At the Bangkok Post, the deeply yellow columnist Veera Prateepchaikul lists a litany of junta demands and failures, stating:
… the proposed five-year transition period will be challenged. Sooner rather than later, the junta will realise it should stick to the original roadmap and return to the people the right to have a say in their own future.
He means an election, the very mechanism he opposed not that long ago.
Also suddenly wanting an election are senior members of the Democrat Party, renowned for both losing elections and boycotting them.
Deputy leader Nipit Intarasombat urged Constitution Drafting Committee chairman Meechai Ruchupan stick with the current draft charter and “principles.” We are not sure how Nipit would judge “principles” but he seems content with the anti-democrat “reform” agenda adopted by the CDC.
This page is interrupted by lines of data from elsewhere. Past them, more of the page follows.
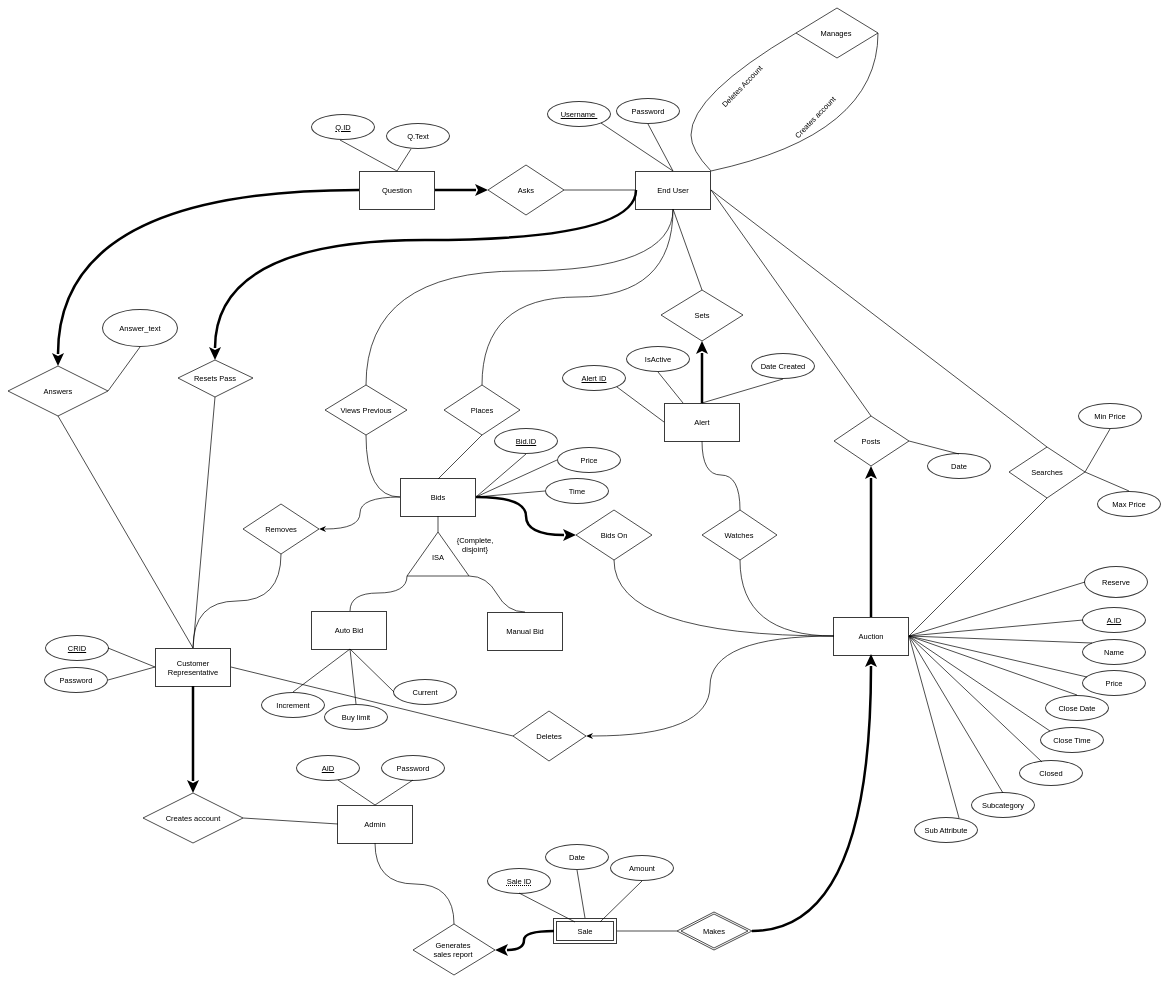
<!DOCTYPE html>
<html lang="en">
<head>
<meta charset="utf-8">
<title>Auction entity relationship diagram</title>
<style>
:root { --paper: #fff; --ink: #000; --outline: #3a3a3a; }
* { box-sizing: border-box; }
body { margin: 0; background: var(--paper); overflow: hidden; }
.diagram {
  position: relative; width: 1168px; height: 983px; overflow: hidden;
  background: var(--paper); color: var(--ink);
  font: 7.5px/9px "Liberation Sans", Arial, sans-serif;
}
.connectors { position: absolute; inset: 0; fill: none; stroke: var(--ink); stroke-width: .7; }
.total { stroke-width: 2.5; }
.arrow { fill: var(--ink); stroke: none; }
.node {
  position: absolute; display: flex; align-items: center; justify-content: center;
  text-align: center; white-space: pre;
  width: 100px; height: 26px; margin: -13px 0 0 -50px;
}
.entity { width: 76px; height: 39px; margin: -19px 0 0 -38px; border: 1px solid var(--outline); }
.attribute { width: 64px; height: 26px; margin: -13px 0 0 -32px; border: 1px solid var(--outline); border-radius: 50%; }
.tall { height: 32px; margin-top: -16px; }
.wide { width: 76px; height: 38px; margin: -19px 0 0 -38px; }
.weak { width: 64px; height: 26px; margin: -13px 0 0 -32px; border: 1px solid var(--outline); }
.weak span { flex: 1; margin: 2px; align-self: stretch; border: 1px solid var(--outline); display: flex; align-items: center; justify-content: center; }
.key { text-decoration: underline; }
.partial { text-decoration: underline dotted; }
.slanted { transform: rotate(-46deg); }
</style>
</head>
<body>
<main class="diagram">
  <div class="node entity" style="left:397px;top:190px">Question</div>
  <div class="node entity" style="left:673px;top:190px">End User</div>
  <div class="node entity" style="left:702px;top:422px">Alert</div>
  <div class="node entity" style="left:438px;top:497px">Bids</div>
  <div class="node entity" style="left:349px;top:630px">Auto Bid</div>
  <div class="node entity" style="left:525px;top:631px">Manual Bid</div>
  <div class="node entity" style="left:193px;top:667px">Customer
Representative</div>
  <div class="node entity" style="left:871px;top:636px">Auction</div>
  <div class="node entity" style="left:375px;top:824px">Admin</div>
  <div class="node weak" style="left:585px;top:931px"><span>Sale</span></div>

  <div class="node attribute key" style="left:343px;top:127px">Q.ID</div>
  <div class="node attribute" style="left:418px;top:136px">Q.Text</div>
  <div class="node attribute key" style="left:579px;top:114px">Username </div>
  <div class="node attribute" style="left:648px;top:111px">Password</div>
  <div class="node attribute wide" style="left:140px;top:328px">Answer_text</div>
  <div class="node attribute key" style="left:594px;top:378px">Alert ID</div>
  <div class="node attribute" style="left:658px;top:359px">IsActive</div>
  <div class="node attribute" style="left:783px;top:366px">Date Created</div>
  <div class="node attribute key" style="left:526px;top:441px">Bid.ID</div>
  <div class="node attribute" style="left:589px;top:460px">Price</div>
  <div class="node attribute" style="left:577px;top:491px">Time</div>
  <div class="node attribute" style="left:959px;top:466px">Date</div>
  <div class="node attribute" style="left:1110px;top:416px">Min Price</div>
  <div class="node attribute" style="left:1129px;top:504px">Max Price</div>
  <div class="node attribute tall" style="left:1116px;top:582px">Reserve</div>
  <div class="node attribute key" style="left:1114px;top:620px">A.ID</div>
  <div class="node attribute" style="left:1114px;top:652px">Name</div>
  <div class="node attribute" style="left:1114px;top:683px">Price</div>
  <div class="node attribute" style="left:1077px;top:708px">Close Date</div>
  <div class="node attribute" style="left:1072px;top:740px">Close Time</div>
  <div class="node attribute" style="left:1051px;top:773px">Closed</div>
  <div class="node attribute" style="left:1003px;top:805px">Subcategory</div>
  <div class="node attribute" style="left:946px;top:830px">Sub Attribute</div>
  <div class="node attribute key" style="left:77px;top:648px">CRID</div>
  <div class="node attribute" style="left:76px;top:680px">Password</div>
  <div class="node attribute" style="left:293px;top:705px">Increment</div>
  <div class="node attribute" style="left:356px;top:717px">Buy limit</div>
  <div class="node attribute" style="left:425px;top:692px">Current</div>
  <div class="node attribute key" style="left:328px;top:768px">AID</div>
  <div class="node attribute" style="left:413px;top:768px">Password</div>
  <div class="node attribute partial" style="left:519px;top:881px">Sale ID</div>
  <div class="node attribute" style="left:577px;top:857px">Date</div>
  <div class="node attribute" style="left:642px;top:868px">Amount</div>

  <svg class="connectors" width="1168" height="983" viewBox="0 0 1168 983" aria-hidden="true">
    <defs>
      <marker id="arrow-total" markerUnits="userSpaceOnUse" markerWidth="14" markerHeight="14" refX="1" refY="7" orient="auto"><path class="arrow" d="M13 7L0 13L3 7L0 1Z"/></marker>
      <marker id="arrow-partial" markerUnits="userSpaceOnUse" markerWidth="8" markerHeight="8" refX="1" refY="4" orient="auto"><path class="arrow" d="M7 4L0 7L2 4L0 1Z"/></marker>
    </defs>

    <g id="relationships">
      <polygon points="837,8 878,33 837,58 796,33"/>
      <polygon points="526,165 564,190 526,215 488,190"/>
      <polygon points="58,366 108,391 58,416 8,391"/>
      <polygon points="215,360 253,378 215,397 178,378"/>
      <polygon points="366,385 407,410 366,435 325,410"/>
      <polygon points="482,385 520,410 482,435 444,410"/>
      <polygon points="702,290 743,315 702,341 661,315"/>
      <polygon points="871,416 909,441 871,466 834,441"/>
      <polygon points="1047,447 1085,472 1047,498 1009,472"/>
      <polygon points="281,504 319,529 281,554 243,529"/>
      <polygon points="614,510 652,535 614,560 576,535"/>
      <polygon points="740,510 777,535 740,560 702,535"/>
      <polygon points="549,711 586,736 549,761 513,736"/>
      <polygon points="193,793 243,818 193,843 143,818"/>
      <polygon points="454,924 495,950 454,975 413,950"/>
      <polygon points="714,912 752,931 714,950 677,931"/>
      <polygon points="714,914 748,931 714,948 681,931"/>
      <polygon points="438,532 469,576 407,576"/>
    </g>

    <g id="attribute-lines">
      <path d="M340 140L397 171L411 149"/>
      <path d="M601 123L673 171L648 124"/>
      <path d="M108 391L140 347"/>
      <path d="M617 387L664 422M658 372L683 403M702 403L783 379"/>
      <path d="M526 454L476 497L557 460M476 497L545 491"/>
      <path d="M909 441L959 454"/>
      <path d="M1110 429L1085 472L1129 491"/>
      <path d="M909 636L1085 582M909 636L1083 620M909 636L1092 643M909 636L1087 677M909 636L1077 695M909 636L1050 731M909 636L1042 762M909 636L1003 793M909 636L959 818"/>
      <path d="M108 648L155 667L108 680"/>
      <path d="M293 692L350 649L356 704M350 649L394 692"/>
      <path d="M338 780L375 805L413 780"/>
      <path d="M519 893L575 922M577 870L585 918M642 881L600 922"/>
    </g>

    <g id="links">
      <path d="M711 171Q691 150 691 135Q691 95 796 33"/>
      <path d="M711 171Q878 135 878 33"/>
      <path d="M564 190H636"/>
      <path d="M673 209Q673 271 520 271Q366 271 366 385"/>
      <path d="M673 209Q673 297 577 297Q482 297 482 385"/>
      <path d="M673 209L702 290"/>
      <path d="M711 190L871 416M711 190L1047 447"/>
      <path d="M1047 498L909 636"/>
      <path d="M58 416L193 648L215 397"/>
      <path d="M366 435Q366 497 400 497"/>
      <path d="M482 435L438 479M438 516V532"/>
      <path d="M281 554Q281 601 237 601Q193 601 193 648"/>
      <path d="M407 576Q407 593 378 593Q350 593 350 611"/>
      <path d="M469 576Q487 576 497 594Q507 612 525 612"/>
      <path d="M702 441Q702 475 721 475Q740 475 740 510"/>
      <path d="M614 560Q614 636 834 636M740 560Q740 636 834 636"/>
      <path d="M231 667L513 736"/>
      <path d="M243 818L338 824"/>
      <path d="M375 843Q375 884 415 884Q454 884 454 924"/>
      <path d="M617 931H677"/>
    </g>

    <g id="key-constraints" marker-end="url(#arrow-partial)">
      <path d="M400 497Q360 497 360 513Q360 529 325 529"/>
      <path d="M834 636Q710 636 710 686Q710 736 592 736"/>
    </g>

    <g id="total-participation" class="total" marker-end="url(#arrow-total)">
      <path d="M359 190Q58 190 58 354"/>
      <path d="M435 190H476"/>
      <path d="M636 190Q636 240 425 240Q215 240 215 348"/>
      <path d="M702 403V353"/>
      <path d="M476 497Q526 497 526 516Q526 535 564 535"/>
      <path d="M871 617V478"/>
      <path d="M193 686V781"/>
      <path d="M554 931Q524 931 524 940Q524 950 507 950"/>
      <path d="M752 931Q871 931 871 666"/>
    </g>
  </svg>

  <div class="node" style="left:836px;top:33px">Manages</div>
  <div class="node" style="left:526px;top:190px">Asks</div>
  <div class="node" style="left:58px;top:391px">Answers</div>
  <div class="node" style="left:215px;top:378px">Resets Pass</div>
  <div class="node" style="left:366px;top:410px">Views Previous</div>
  <div class="node" style="left:482px;top:410px">Places</div>
  <div class="node" style="left:702px;top:315px">Sets</div>
  <div class="node" style="left:871px;top:441px">Posts</div>
  <div class="node" style="left:1047px;top:472px">Searches</div>
  <div class="node" style="left:281px;top:529px">Removes</div>
  <div class="node" style="left:614px;top:535px">Bids On</div>
  <div class="node" style="left:739px;top:535px">Watches</div>
  <div class="node" style="left:549px;top:736px">Deletes</div>
  <div class="node" style="left:193px;top:818px">Creates account</div>
  <div class="node" style="left:453px;top:950px">Generates
sales report</div>
  <div class="node" style="left:714px;top:931px">Makes</div>
  <div class="node" style="left:438px;top:557px">ISA</div>
  <div class="node" style="left:475px;top:545px">{Complete,
disjoint}</div>
  <div class="node slanted" style="left:742px;top:86px">Deletes Account</div>
  <div class="node slanted" style="left:815px;top:117px">Creates account</div>
</main>
</body>
</html>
He seems worried that the military will stay on warning of “heavy public resistance if it [the CDC] gave in too much [to the junta], which would carry grim prospects for the charter referendum at the end of July.”
Another Democrat Party leader, Ong-art Klampaibul warned the junta to “listen to reason and not impose their will on the CDC.” He’s happy with the undemocratic notion of functional constituencies, “considered an indirect election, [“electing”] 200 senators from 20 social groups, 10 from each, [which] would vote across the groups to elect members of the Upper House.”
The anti-democrats seem to feel that they have a “suitable” constitution that will prevent true popular representation but fear the weight of the men in green.